In the data that follows, count the lines where "shade" appears, and write only the number.

%%

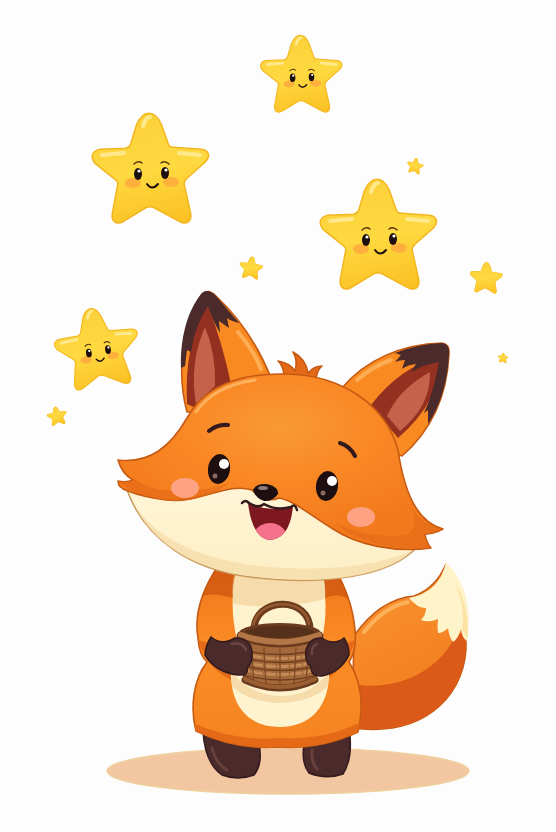
<!DOCTYPE html>
<html lang="en">
<head>
<meta charset="utf-8">
<title>Little fox with smiling stars</title>
<style>
:root {
  --paper: #fdfdfd;
  --orange: #f98a22;
  --orange-deep: #e56a17;
  --rust: #c9500f;
  --outline: #c65a12;
  --cream: #fff3cf;
  --cream-shade: #f6dcaa;
  --cocoa: #4a2a2a;
  --cocoa-dark: #341a1c;
  --ink: #1d0f10;
  --ear-dark: #94301f;
  --ear-pink: #c4624c;
  --blush: #fda283;
  --wicker: #a4683a;
  --wicker-dark: #6b3b1e;
  --wicker-light: #c48a55;
  --ground: #f1c6a1;
  --star-edge: #f3b51f;
}
html, body { margin: 0; background: var(--paper); }
body { width: 556px; height: 832px; overflow: hidden; }
svg { display: block; }
.line { fill: none; stroke-linecap: round; stroke-linejoin: round; }
.outlined { stroke: var(--outline); stroke-width: 1.6; stroke-linejoin: round; }
.cocoa { fill: var(--cocoa); stroke: var(--cocoa-dark); stroke-width: 1.5; }
.ink { fill: var(--ink); }
.white { fill: #fff; }
.blush { fill: var(--blush); }
</style>
</head>
<body>
<svg width="556" height="832" viewBox="0 0 556 832" role="img" aria-label="A happy fox holding a basket under smiling stars">
  <defs>
    <linearGradient id="star-gold" gradientUnits="userSpaceOnUse" x1="-10" y1="-58" x2="14" y2="58">
      <stop offset="0" stop-color="#fbd03a"/>
      <stop offset=".5" stop-color="#fed93f"/>
      <stop offset="1" stop-color="#fbbf22"/>
    </linearGradient>
    <radialGradient id="head-orange" cx=".5" cy=".3" r=".62">
      <stop offset="0" stop-color="#f99a33"/>
      <stop offset=".5" stop-color="#f98724"/>
      <stop offset="1" stop-color="#f27a1c"/>
    </radialGradient>
    <linearGradient id="body-orange" x1="0" y1="0" x2="0" y2="1">
      <stop offset="0" stop-color="#ee7519"/>
      <stop offset=".45" stop-color="#fb8c25"/>
      <stop offset="1" stop-color="#f58420"/>
    </linearGradient>
    <linearGradient id="tail-orange" x1=".2" y1="0" x2=".6" y2="1">
      <stop offset="0" stop-color="#fb9330"/>
      <stop offset="1" stop-color="#f07a1d"/>
    </linearGradient>
    <linearGradient id="face-cream" x1="0" y1="0" x2="0" y2="1">
      <stop offset="0" stop-color="#fff6da"/>
      <stop offset="1" stop-color="#fdeec4"/>
    </linearGradient>
    <path id="star-shape" d="M-1-53 Q4-53 8-44L15-24Q17-19 23-19L51-17Q58-16 52-10L34 6Q29 11 31 17L37 44Q38 52 31 48L5 34Q0 32-5 34L-28 48Q-35 52-34 44L-29 17Q-27 11-32 7L-52-9Q-57-15-50-17L-24-18Q-18-19-16-24L-10-44Q-6-53-1-53Z"/>
    <g id="star">
      <use href="#star-shape" fill="var(--star-edge)" stroke="var(--star-edge)" stroke-width="9" stroke-linejoin="round"/>
      <use href="#star-shape" fill="url(#star-gold)" stroke="url(#star-gold)" stroke-width="6" stroke-linejoin="round"/>
    </g>
    <g id="smiling-star">
      <use href="#star"/>
      <path class="line" d="M-7-44Q-4-53 0-53M-48-15L-26-17M29-17L50-15" stroke="#ffe98c" stroke-width="4"/>
      <ellipse cx="-17" cy="13" rx="8" ry="5" fill="#fdb13c"/>
      <ellipse cx="21" cy="12" rx="8" ry="5" fill="#fdb13c"/>
      <ellipse class="ink" cx="-12" cy="4" rx="4" ry="6"/>
      <ellipse class="ink" cx="15" cy="3" rx="4" ry="6"/>
      <circle class="white" cx="-11" cy="1" r="1.6"/>
      <circle class="white" cx="16" cy="0" r="1.6"/>
      <path class="line" d="M-16-6Q-12-10-8-7M11-7Q15-10 19-6" stroke="#5a3410" stroke-width="1.5"/>
      <path class="line" d="M-3 14Q2 21 8 14" stroke="var(--ink)" stroke-width="2"/>
    </g>
    <clipPath id="tail-clip">
      <path d="M354 636C372 610 392 598 414 596Q436 588 446 564C466 586 470 612 466 640C468 690 430 738 352 728Z"/>
    </clipPath>
    <clipPath id="body-clip">
      <path d="M218 566C202 590 194 615 198 638Q199 655 207 662C193 680 190 708 196 731Q235 750 277 747Q320 750 358 732C364 705 362 682 349 662Q357 650 355 630C353 605 344 585 334 566Z"/>
    </clipPath>
    <clipPath id="mouth-clip">
      <path d="M248 503Q270 513 293 506Q290 540 268 540Q252 536 248 503Z"/>
    </clipPath>
    <clipPath id="basket-clip">
      <path d="M239 633L244 680Q279 700 316 680L321 633Z"/>
    </clipPath>
  </defs>

  <rect width="556" height="832" fill="var(--paper)"/>

  <g id="stars">
    <use href="#smiling-star" transform="translate(150 170)"/>
    <use href="#smiling-star" transform="translate(378 236)"/>
    <use href="#smiling-star" transform="translate(301 75) scale(.7)"/>
    <use href="#smiling-star" transform="translate(97 349) rotate(-8) scale(.72)"/>
    <use href="#star" transform="translate(251 268) rotate(8) scale(.2)"/>
    <use href="#star" transform="translate(415 166) rotate(12) scale(.14)"/>
    <use href="#star" transform="translate(486 278) rotate(4) scale(.28)"/>
    <use href="#star" transform="translate(503 358) rotate(6) scale(.09)"/>
    <use href="#star" transform="translate(57 416) rotate(-10) scale(.17)"/>
  </g>

  <ellipse id="ground" cx="288" cy="771" rx="181" ry="23" fill="var(--ground)" stroke="#f0d09c" stroke-width="1.5"/>

  <g id="tail">
    <path class="outlined" d="M354 636C372 610 392 598 414 596Q436 588 446 564C466 586 470 612 466 640C468 690 430 738 352 728Z" fill="url(#tail-orange)"/>
    <g clip-path="url(#tail-clip)">
      <path d="M352 684C395 692 440 672 456 634L475 630V740H350Z" fill="#dc5a17"/>
      <path class="line" d="M364 632Q384 607 408 602" stroke="#fdb05a" stroke-width="4"/>
    </g>
    <path d="M446 562C466 582 472 610 467 641Q462 638 461 629Q458 639 453 642Q449 637 448 628Q443 633 438 633Q437 627 438 619Q429 623 421 620Q426 615 426 608Q417 608 409 598Q440 592 446 562Z" fill="#fff4c9"/>
    <path d="M453 580Q466 605 462 630Q467 637 467 641Q471 605 453 580Z" fill="#fbe3a6"/>
  </g>

  <g id="feet" class="cocoa">
    <path d="M203 732Q205 763 222 775Q238 781 254 775Q263 764 259 744Z"/>
    <path d="M350 736Q352 760 343 774Q326 780 309 773Q301 763 304 744Z"/>
  </g>
  <path class="line" d="M212 748Q216 764 227 770M312 750Q311 763 317 769" stroke="#67403c" stroke-width="3"/>

  <g id="body">
    <path class="outlined" d="M218 566C202 590 194 615 198 638Q199 655 207 662C193 680 190 708 196 731Q235 750 277 747Q320 750 358 732C364 705 362 682 349 662Q357 650 355 630C353 605 344 585 334 566Z" fill="url(#body-orange)"/>
    <g clip-path="url(#body-clip)">
      <path d="M190 722Q235 742 278 738Q325 741 365 720V755H190Z" fill="var(--orange-deep)"/>
      <path d="M198 640Q208 672 238 683L232 650ZM355 640Q348 668 322 682L328 650Z" fill="var(--orange-deep)"/>
      <path d="M238 566C231 590 231 615 237 640L231 676C232 708 250 727 280 727C311 727 328 706 329 676L322 640C328 610 326 588 319 566Z" fill="var(--cream)"/>
      <path d="M236 566Q229 590 234 604Q280 611 325 599Q327 580 320 566Z" fill="var(--cream-shade)"/>
      <path d="M232 672Q250 695 280 696Q312 696 328 672V686Q312 702 280 703Q248 702 232 686Z" fill="var(--cream-shade)"/>
      <path d="M200 566H238Q232 582 233 598Q212 592 203 596ZM319 566H345L350 600Q338 592 325 598Q326 580 319 566Z" fill="var(--rust)" opacity=".65"/>
    </g>
  </g>

  <g id="basket">
    <path class="line" d="M254 632C252 596 312 594 310 632" stroke="var(--wicker-dark)" stroke-width="7"/>
    <path class="line" d="M253 628C255 598 305 596 309 624" stroke="#95592f" stroke-width="2.5"/>
    <ellipse cx="280" cy="633" rx="41" ry="10" fill="var(--wicker-dark)"/>
    <ellipse cx="280" cy="632" rx="34" ry="6" fill="#55301a"/>
    <path d="M239 633L244 680Q279 700 316 680L321 633Q280 650 239 633Z" fill="var(--wicker)" stroke="var(--wicker-dark)" stroke-width="1.5"/>
    <g clip-path="url(#basket-clip)" class="line">
      <path d="M239 653Q280 664 321 653M240 661Q280 672 321 661M240 669Q280 680 320 669" stroke="var(--wicker-light)" stroke-width="3" stroke-dasharray="9 4"/>
      <path d="M239 649Q280 660 321 649M240 657Q280 668 321 657M240 665Q280 676 321 665M240 674Q280 686 321 674" stroke="var(--wicker-dark)" stroke-width="1.3"/>
      <path d="M251 645L254 682M264 648L266 686M280 649V687M296 648L294 686M309 645L306 682" stroke="#7b4725" stroke-width="1.3"/>
    </g>
    <path class="line" d="M241 636Q280 650 319 636" stroke="var(--wicker-dark)" stroke-width="9"/>
    <path class="line" d="M241 635Q280 649 319 635" stroke="#b37647" stroke-width="6"/>
    <path class="line" d="M245 680Q280 696 315 680" stroke="var(--wicker-dark)" stroke-width="7"/>
    <path class="line" d="M245 679Q280 695 315 679" stroke="#9b5f33" stroke-width="4"/>
  </g>

  <g id="paws">
    <path class="cocoa" d="M211 637Q222 646 235 638Q249 637 252 651Q253 663 247 668Q249 676 238 675Q215 672 205 655Q206 644 211 637Z"/>
    <path class="cocoa" d="M344 638Q334 646 322 638Q310 637 306 650Q304 661 311 667Q311 677 322 676Q341 672 349 655Q349 645 344 638Z"/>
    <path class="line" d="M232 644Q243 642 246 650M317 644Q311 647 312 654" stroke="#6d4643" stroke-width="2.5"/>
  </g>

  <g id="ears">
    <path class="outlined" d="M187 412C177 375 181 325 202 294Q208 288 216 296Q252 330 271 378L240 410Z" fill="var(--orange)"/>
    <path d="M187 404Q184 345 207 302Q223 345 231 384L200 410Z" fill="var(--ear-dark)"/>
    <path d="M196 404Q189 363 205 327Q216 353 215 386Z" fill="var(--ear-pink)"/>
    <path d="M181 368C180 335 189 308 202 293Q208 288 216 296L239 323Q231 321 227 318L229 328Q222 323 219 321L220 333Q212 319 208 306Q195 325 191 352L187 350L185 366Z" fill="var(--cocoa)"/>
    <path class="line" d="M238 332Q254 351 261 369" stroke="#fdae55" stroke-width="4"/>
    <path class="outlined" d="M342 388C365 360 402 344 442 343Q450 344 449 354C447 395 432 430 402 456L360 440Z" fill="var(--orange)"/>
    <path d="M371 405Q398 369 441 355Q441 401 398 438Z" fill="var(--ear-dark)"/>
    <path d="M387 416Q399 389 430 372Q431 406 400 431Z" fill="var(--ear-pink)"/>
    <path d="M395 353Q418 344 442 343Q450 344 449 354Q447 395 428 424L428 410L424 413Q434 391 439 362Q425 364 411 372L416 364Q407 365 402 369L405 360Q400 360 395 362L401 355Z" fill="var(--cocoa)"/>
    <path class="line" d="M357 380Q373 366 391 360" stroke="#fdae55" stroke-width="4"/>
  </g>

  <g id="head">
    <path class="outlined" d="M284 378Q284 366 278 361Q290 363 295 371Q298 360 293 352Q306 359 308 373Q314 366 322 366Q316 371 316 381Z" fill="var(--orange-deep)"/>
    <path d="M127 490C145 540 192 570 250 577C320 586 390 578 418 546L390 500L200 470Z" fill="url(#face-cream)" stroke="#c99a5b" stroke-width="1.5"/>
    <path d="M136 508C165 546 210 560 260 566C320 572 370 568 412 551C385 578 320 585 250 576C195 569 155 545 136 508Z" fill="var(--cream-shade)" opacity=".75"/>
    <path class="outlined" d="M118 460C150 464 171 446 187 418C205 385 240 373 286 374C342 375 386 405 398 450C404 490 416 522 443 529Q434 534 425 534Q426 542 431 548C395 553 357 545 333 529C310 515 293 500 279 498Q265 504 252 490C226 482 200 504 166 500Q143 497 128 491Q118 488 118 481Q126 483 133 480Q122 474 118 460Z" fill="url(#head-orange)"/>
    <path d="M118 481Q128 483 135 479Q150 491 180 491Q210 490 230 483Q200 504 166 500Q135 497 118 481ZM431 548Q423 542 425 534Q434 534 443 529Q422 525 412 508Q418 526 409 534Q375 541 335 523Q365 551 431 548Z" fill="var(--orange-deep)" opacity=".65"/>
    <path class="line" d="M196 412Q214 386 255 380" stroke="#fdb25d" stroke-width="3"/>
  </g>

  <g id="face">
    <ellipse class="blush" cx="185" cy="488" rx="14" ry="10"/>
    <ellipse class="blush" cx="361" cy="517" rx="14" ry="10"/>
    <path class="line" d="M209 431Q217 424 228 425M340 443Q350 446 355 456" stroke="var(--cocoa-dark)" stroke-width="4"/>
    <g id="eye">
      <ellipse class="ink" cx="219" cy="469" rx="11" ry="15" transform="rotate(8 219 469)"/>
      <circle class="white" cx="224" cy="464" r="5"/>
      <circle cx="215" cy="476" r="2.5" fill="#8a6a60"/>
    </g>
    <use href="#eye" x="108" y="17"/>
    <path class="ink" d="M253 490Q256 483 267 484Q279 487 278 494Q272 502 264 501Q255 498 253 490Z"/>
    <ellipse cx="263" cy="488" rx="5" ry="2" fill="#8d7a78"/>
    <path d="M248 503Q270 513 293 506Q290 540 268 540Q252 536 248 503Z" fill="#7d1720"/>
    <g clip-path="url(#mouth-clip)">
      <ellipse cx="270" cy="536" rx="16" ry="13" fill="#f5728c"/>
    </g>
    <path class="line" d="M242 503Q245 499 249 503Q258 509 264 504Q276 511 291 507Q295 503 297 510" stroke="var(--cocoa-dark)" stroke-width="2.5"/>
  </g>
</svg>
</body>
</html>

%%

:: EXERCISE RESULT ::
4